** Work request **
Apart from the pictures, every record here must be copied word for word.

--- Input records ---

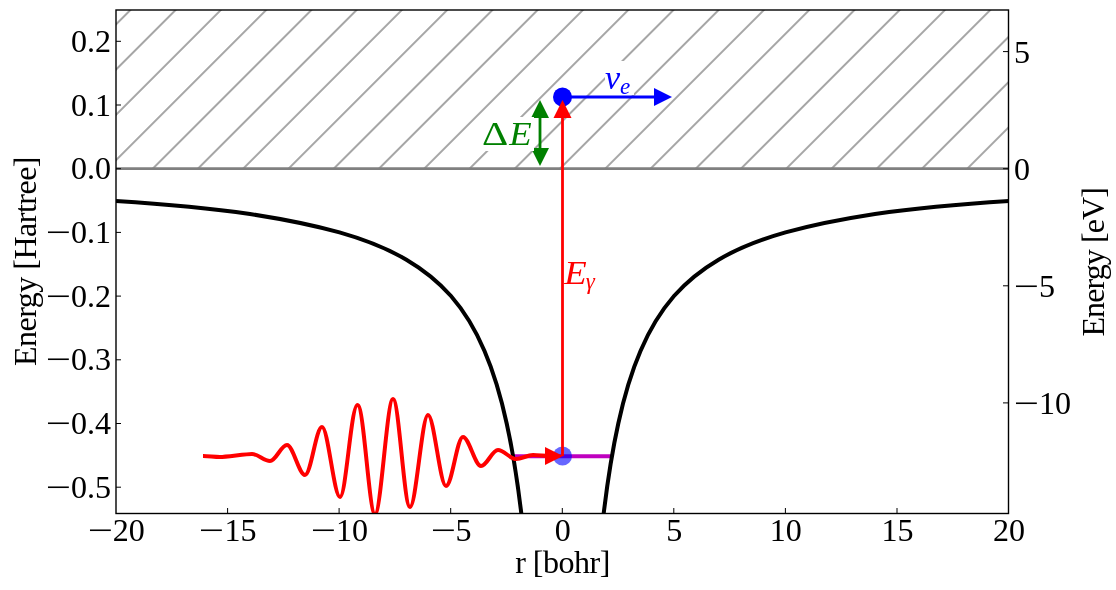
<!DOCTYPE html>
<html lang="en">
<head>
<meta charset="utf-8">
<title>Photoionisation energy diagram</title>
<style>
:root {
  --ink: #000;
  --paper: #fff;
  --grey: #808080;
  --photon: #f00;
  --electron: #00f;
  --excess: #008000;
  --level: #bf00bf;
}
* { box-sizing: border-box; margin: 0; padding: 0; }
body { width: 1116px; height: 590px; overflow: hidden; background: var(--paper); }
.figure {
  position: relative;
  width: 1116px;
  height: 590px;
  display: grid;
  grid-template-columns: 46px 70px 893px 60px 47px;
  grid-template-rows: 10px 504px 32px 44px;
  font: 32px/32px "Liberation Serif", "Noto Serif", serif;
  color: var(--ink);
  white-space: nowrap;
}
.drawing { position: absolute; left: 0; top: 0; }
ol { list-style: none; }
.ticks-hartree {
  grid-area: 2 / 2;
  display: grid;
  grid-template-rows: repeat(8, 63.7px);
  align-items: center;
  justify-items: end;
  padding-right: 5px;
  margin-top: -1px;
}
.ticks-ev {
  grid-area: 2 / 4;
  display: grid;
  grid-template-rows: repeat(4, 117.1px);
  align-items: center;
  padding-left: 5px;
  margin-top: -17px;
}
.ticks-bohr {
  grid-area: 3 / 1 / 4 / 6;
  display: grid;
  grid-template-columns: repeat(9, 111.6px);
  justify-items: center;
  margin-left: 60.5px;
}
.minus { display: inline-block; width: 25px; text-align: center; transform: scaleX(1.4); }
.axis-title { display: flex; justify-content: center; align-items: center; letter-spacing: -0.5px; }
.axis-title span { display: block; }
.title-bohr { grid-area: 4 / 3; align-items: flex-start; }
.title-hartree { grid-area: 2 / 1; padding-left: 4px; }
.title-ev { grid-area: 2 / 5; letter-spacing: -0.9px; }
.title-hartree span, .title-ev span { writing-mode: vertical-rl; transform: rotate(180deg); }
.symbol { position: absolute; font-size: 34px; font-style: italic; line-height: 34px; }
.symbol sub { font-size: 23px; line-height: 0; vertical-align: -5px; }
.velocity { left: 605px; top: 61px; width: 29px; color: var(--electron); background: var(--paper); }
.excess { left: 482px; top: 117px; width: 52px; color: var(--excess); background: var(--paper); display: flex; justify-content: space-between; padding-right: 3px; }
.excess b { font-weight: 400; font-style: normal; transform: scaleX(1.2); transform-origin: left; }
.excess i, .photon i { display: inline-block; transform: scaleX(1.08); }
.photon { left: 565px; top: 256px; color: var(--photon); }
</style>
</head>
<body>
<main class="figure">
  <svg class="drawing" width="1116" height="590" viewBox="0 0 1116 590" aria-hidden="true">
    <defs>
      <pattern id="hatch" width="32" height="32" patternUnits="userSpaceOnUse" patternTransform="translate(163 0) rotate(45)">
        <rect x="15.3" width="1.4" height="32" fill="var(--grey)"/>
      </pattern>
      <clipPath id="plot-area"><rect x="116" y="10" width="893" height="504"/></clipPath>
      <path id="potential" d="M1009 201Q930 206 875 214Q823 222 785.5 232.4Q746 243.6 718.6 259.7Q692.6 275 674 296Q654.3 318.6 640.6 350.7Q627.5 381 618.3 423.5Q609.8 462 603.5 515"/>
      <path id="head" d="M0 0L-18 -9V9Z"/>
      <path id="tick-up" d="M0 0V-5"/>
      <path id="tick-in" d="M0 0H5"/>
    </defs>

    <g id="continuum">
      <rect x="116" y="10" width="893" height="159" fill="url(#hatch)"/>
      <path d="M116 168.7H1009" stroke="var(--grey)" stroke-width="2.8"/>
    </g>

    <g clip-path="url(#plot-area)" fill="none" stroke-width="4">
      <path d="M514 456.2H611" stroke="var(--level)"/>
      <g stroke="var(--ink)">
        <use href="#potential"/>
        <use href="#potential" transform="translate(1125 0) scale(-1 1)"/>
      </g>
    </g>

    <g id="electrons" fill="var(--electron)">
      <circle cx="562.5" cy="456" r="9.5" fill-opacity="0.6"/>
      <circle cx="562.5" cy="97" r="9.5"/>
    </g>

    <g id="photon-pulse" clip-path="url(#plot-area)">
      <path fill="none" stroke="var(--photon)" stroke-width="4" d="M203 456C209 456 214 457 220 457S246 454 252 454S264 461 270 461S281 445 287 445S299 475 305 475S316 427 322 427S334 497 340 497S351 405 357.5 405S369 514 375 514S387 399 393 399S404 507 410 507S422 415 428 415S440 486 446 486S457 437 463 437S475 466 481 466S492 450 498 450S510 459 516 459S527 455 533 455S544 456 550 456"/>
      <use href="#head" x="563" y="456" fill="var(--photon)"/>
    </g>

    <g id="arrows" stroke-width="2.8">
      <g stroke="var(--photon)" fill="var(--photon)">
        <path d="M562.5 456V115"/>
        <use href="#head" stroke="none" transform="translate(562.5 100) rotate(-90)"/>
      </g>
      <g stroke="var(--electron)" fill="var(--electron)">
        <path d="M562 97H656"/>
        <use href="#head" stroke="none" transform="translate(672 97)"/>
      </g>
      <g stroke="var(--excess)" fill="var(--excess)">
        <path d="M540 115V150"/>
        <use href="#head" stroke="none" transform="translate(540 100) rotate(-90)"/>
        <use href="#head" stroke="none" transform="translate(540 166) rotate(90)"/>
      </g>
    </g>

    <g id="axes" fill="none" stroke="var(--ink)">
      <rect x="116" y="10" width="892.5" height="503.5" stroke-width="1.4"/>
      <use href="#tick-up" x="227.6" y="513"/>
      <use href="#tick-up" x="339.1" y="513"/>
      <use href="#tick-up" x="450.7" y="513"/>
      <use href="#tick-up" x="562.3" y="513"/>
      <use href="#tick-up" x="673.8" y="513"/>
      <use href="#tick-up" x="785.4" y="513"/>
      <use href="#tick-up" x="897" y="513"/>
      <use href="#tick-in" x="116" y="41.3"/>
      <use href="#tick-in" x="116" y="105"/>
      <use href="#tick-in" x="116" y="168.7"/>
      <use href="#tick-in" x="116" y="232.4"/>
      <use href="#tick-in" x="116" y="296.1"/>
      <use href="#tick-in" x="116" y="359.8"/>
      <use href="#tick-in" x="116" y="423.5"/>
      <use href="#tick-in" x="116" y="487.2"/>
      <use href="#tick-in" x="1003" y="51.6"/>
      <use href="#tick-in" x="1003" y="168.7"/>
      <use href="#tick-in" x="1003" y="285.8"/>
      <use href="#tick-in" x="1003" y="402.9"/>
    </g>
  </svg>

  <p class="axis-title title-hartree"><span>Energy [Hartree]</span></p>
  <ol class="ticks-hartree">
    <li>0.2</li>
    <li>0.1</li>
    <li>0.0</li>
    <li><span class="minus">−</span>0.1</li>
    <li><span class="minus">−</span>0.2</li>
    <li><span class="minus">−</span>0.3</li>
    <li><span class="minus">−</span>0.4</li>
    <li><span class="minus">−</span>0.5</li>
  </ol>

  <ol class="ticks-ev">
    <li>5</li>
    <li>0</li>
    <li><span class="minus">−</span>5</li>
    <li><span class="minus">−</span>10</li>
  </ol>
  <p class="axis-title title-ev"><span>Energy [eV]</span></p>

  <ol class="ticks-bohr">
    <li><span class="minus">−</span>20</li>
    <li><span class="minus">−</span>15</li>
    <li><span class="minus">−</span>10</li>
    <li><span class="minus">−</span>5</li>
    <li>0</li>
    <li>5</li>
    <li>10</li>
    <li>15</li>
    <li>20</li>
  </ol>
  <p class="axis-title title-bohr"><span>r [bohr]</span></p>

  <p class="symbol velocity">v<sub>e</sub></p>
  <p class="symbol excess"><b>Δ</b><i>E</i></p>
  <p class="symbol photon"><i>E</i><sub>γ</sub></p>
</main>
</body>
</html>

---

** Completed task **
<!DOCTYPE html>
<html lang="en">
<head>
<meta charset="utf-8">
<title>Photoionisation energy diagram</title>
<style>
:root {
  --ink: #000;
  --paper: #fff;
  --grey: #808080;
  --photon: #f00;
  --electron: #00f;
  --excess: #008000;
  --level: #bf00bf;
}
* { box-sizing: border-box; margin: 0; padding: 0; }
body { width: 1116px; height: 590px; overflow: hidden; background: var(--paper); }
.figure {
  position: relative;
  width: 1116px;
  height: 590px;
  display: grid;
  grid-template-columns: 46px 70px 893px 60px 47px;
  grid-template-rows: 10px 504px 32px 44px;
  font: 32px/32px "Liberation Serif", "Noto Serif", serif;
  color: var(--ink);
  white-space: nowrap;
}
.drawing { position: absolute; left: 0; top: 0; }
ol { list-style: none; }
.ticks-hartree {
  grid-area: 2 / 2;
  display: grid;
  grid-template-rows: repeat(8, 63.7px);
  align-items: center;
  justify-items: end;
  padding-right: 5px;
  margin-top: -1px;
}
.ticks-ev {
  grid-area: 2 / 4;
  display: grid;
  grid-template-rows: repeat(4, 117.1px);
  align-items: center;
  padding-left: 5px;
  margin-top: -17px;
}
.ticks-bohr {
  grid-area: 3 / 1 / 4 / 6;
  display: grid;
  grid-template-columns: repeat(9, 111.6px);
  justify-items: center;
  margin-left: 60.5px;
}
.minus { display: inline-block; width: 25px; text-align: center; transform: scaleX(1.4); }
.axis-title { display: flex; justify-content: center; align-items: center; letter-spacing: -0.5px; }
.axis-title span { display: block; }
.title-bohr { grid-area: 4 / 3; align-items: flex-start; }
.title-hartree { grid-area: 2 / 1; padding-left: 4px; }
.title-ev { grid-area: 2 / 5; letter-spacing: -0.9px; }
.title-hartree span, .title-ev span { writing-mode: vertical-rl; transform: rotate(180deg); }
.symbol { position: absolute; font-size: 34px; font-style: italic; line-height: 34px; }
.symbol sub { font-size: 23px; line-height: 0; vertical-align: -5px; }
.velocity { left: 605px; top: 61px; width: 29px; color: var(--electron); background: var(--paper); }
.excess { left: 482px; top: 117px; width: 52px; color: var(--excess); background: var(--paper); display: flex; justify-content: space-between; padding-right: 3px; }
.excess b { font-weight: 400; font-style: normal; transform: scaleX(1.2); transform-origin: left; }
.excess i, .photon i { display: inline-block; transform: scaleX(1.08); }
.photon { left: 565px; top: 256px; color: var(--photon); }
</style>
</head>
<body>
<main class="figure">
  <svg class="drawing" width="1116" height="590" viewBox="0 0 1116 590" aria-hidden="true">
    <defs>
      <pattern id="hatch" width="32" height="32" patternUnits="userSpaceOnUse" patternTransform="translate(163 0) rotate(45)">
        <rect x="15.3" width="1.4" height="32" fill="var(--grey)"/>
      </pattern>
      <clipPath id="plot-area"><rect x="116" y="10" width="893" height="504"/></clipPath>
      <path id="potential" d="M1009 201Q930 206 875 214Q823 222 785.5 232.4Q746 243.6 718.6 259.7Q692.6 275 674 296Q654.3 318.6 640.6 350.7Q627.5 381 618.3 423.5Q609.8 462 603.5 515"/>
      <path id="head" d="M0 0L-18 -9V9Z"/>
      <path id="tick-up" d="M0 0V-5"/>
      <path id="tick-in" d="M0 0H5"/>
    </defs>

    <g id="continuum">
      <rect x="116" y="10" width="893" height="159" fill="url(#hatch)"/>
      <path d="M116 168.7H1009" stroke="var(--grey)" stroke-width="2.8"/>
    </g>

    <g clip-path="url(#plot-area)" fill="none" stroke-width="4">
      <path d="M514 456.2H611" stroke="var(--level)"/>
      <g stroke="var(--ink)">
        <use href="#potential"/>
        <use href="#potential" transform="translate(1125 0) scale(-1 1)"/>
      </g>
    </g>

    <g id="electrons" fill="var(--electron)">
      <circle cx="562.5" cy="456" r="9.5" fill-opacity="0.6"/>
      <circle cx="562.5" cy="97" r="9.5"/>
    </g>

    <g id="photon-pulse" clip-path="url(#plot-area)">
      <path fill="none" stroke="var(--photon)" stroke-width="4" d="M203 456C209 456 214 457 220 457S246 454 252 454S264 461 270 461S281 445 287 445S299 475 305 475S316 427 322 427S334 497 340 497S351 405 357.5 405S369 514 375 514S387 399 393 399S404 507 410 507S422 415 428 415S440 486 446 486S457 437 463 437S475 466 481 466S492 450 498 450S510 459 516 459S527 455 533 455S544 456 550 456"/>
      <use href="#head" x="563" y="456" fill="var(--photon)"/>
    </g>

    <g id="arrows" stroke-width="2.8">
      <g stroke="var(--photon)" fill="var(--photon)">
        <path d="M562.5 456V115"/>
        <use href="#head" stroke="none" transform="translate(562.5 100) rotate(-90)"/>
      </g>
      <g stroke="var(--electron)" fill="var(--electron)">
        <path d="M562 97H656"/>
        <use href="#head" stroke="none" transform="translate(672 97)"/>
      </g>
      <g stroke="var(--excess)" fill="var(--excess)">
        <path d="M540 115V150"/>
        <use href="#head" stroke="none" transform="translate(540 100) rotate(-90)"/>
        <use href="#head" stroke="none" transform="translate(540 166) rotate(90)"/>
      </g>
    </g>

    <g id="axes" fill="none" stroke="var(--ink)">
      <rect x="116" y="10" width="892.5" height="503.5" stroke-width="1.4"/>
      <use href="#tick-up" x="227.6" y="513"/>
      <use href="#tick-up" x="339.1" y="513"/>
      <use href="#tick-up" x="450.7" y="513"/>
      <use href="#tick-up" x="562.3" y="513"/>
      <use href="#tick-up" x="673.8" y="513"/>
      <use href="#tick-up" x="785.4" y="513"/>
      <use href="#tick-up" x="897" y="513"/>
      <use href="#tick-in" x="116" y="41.3"/>
      <use href="#tick-in" x="116" y="105"/>
      <use href="#tick-in" x="116" y="168.7"/>
      <use href="#tick-in" x="116" y="232.4"/>
      <use href="#tick-in" x="116" y="296.1"/>
      <use href="#tick-in" x="116" y="359.8"/>
      <use href="#tick-in" x="116" y="423.5"/>
      <use href="#tick-in" x="116" y="487.2"/>
      <use href="#tick-in" x="1003" y="51.6"/>
      <use href="#tick-in" x="1003" y="168.7"/>
      <use href="#tick-in" x="1003" y="285.8"/>
      <use href="#tick-in" x="1003" y="402.9"/>
    </g>
  </svg>

  <p class="axis-title title-hartree"><span>Energy [Hartree]</span></p>
  <ol class="ticks-hartree">
    <li>0.2</li>
    <li>0.1</li>
    <li>0.0</li>
    <li><span class="minus">−</span>0.1</li>
    <li><span class="minus">−</span>0.2</li>
    <li><span class="minus">−</span>0.3</li>
    <li><span class="minus">−</span>0.4</li>
    <li><span class="minus">−</span>0.5</li>
  </ol>

  <ol class="ticks-ev">
    <li>5</li>
    <li>0</li>
    <li><span class="minus">−</span>5</li>
    <li><span class="minus">−</span>10</li>
  </ol>
  <p class="axis-title title-ev"><span>Energy [eV]</span></p>

  <ol class="ticks-bohr">
    <li><span class="minus">−</span>20</li>
    <li><span class="minus">−</span>15</li>
    <li><span class="minus">−</span>10</li>
    <li><span class="minus">−</span>5</li>
    <li>0</li>
    <li>5</li>
    <li>10</li>
    <li>15</li>
    <li>20</li>
  </ol>
  <p class="axis-title title-bohr"><span>r [bohr]</span></p>

  <p class="symbol velocity">v<sub>e</sub></p>
  <p class="symbol excess"><b>Δ</b><i>E</i></p>
  <p class="symbol photon"><i>E</i><sub>γ</sub></p>
</main>
</body>
</html>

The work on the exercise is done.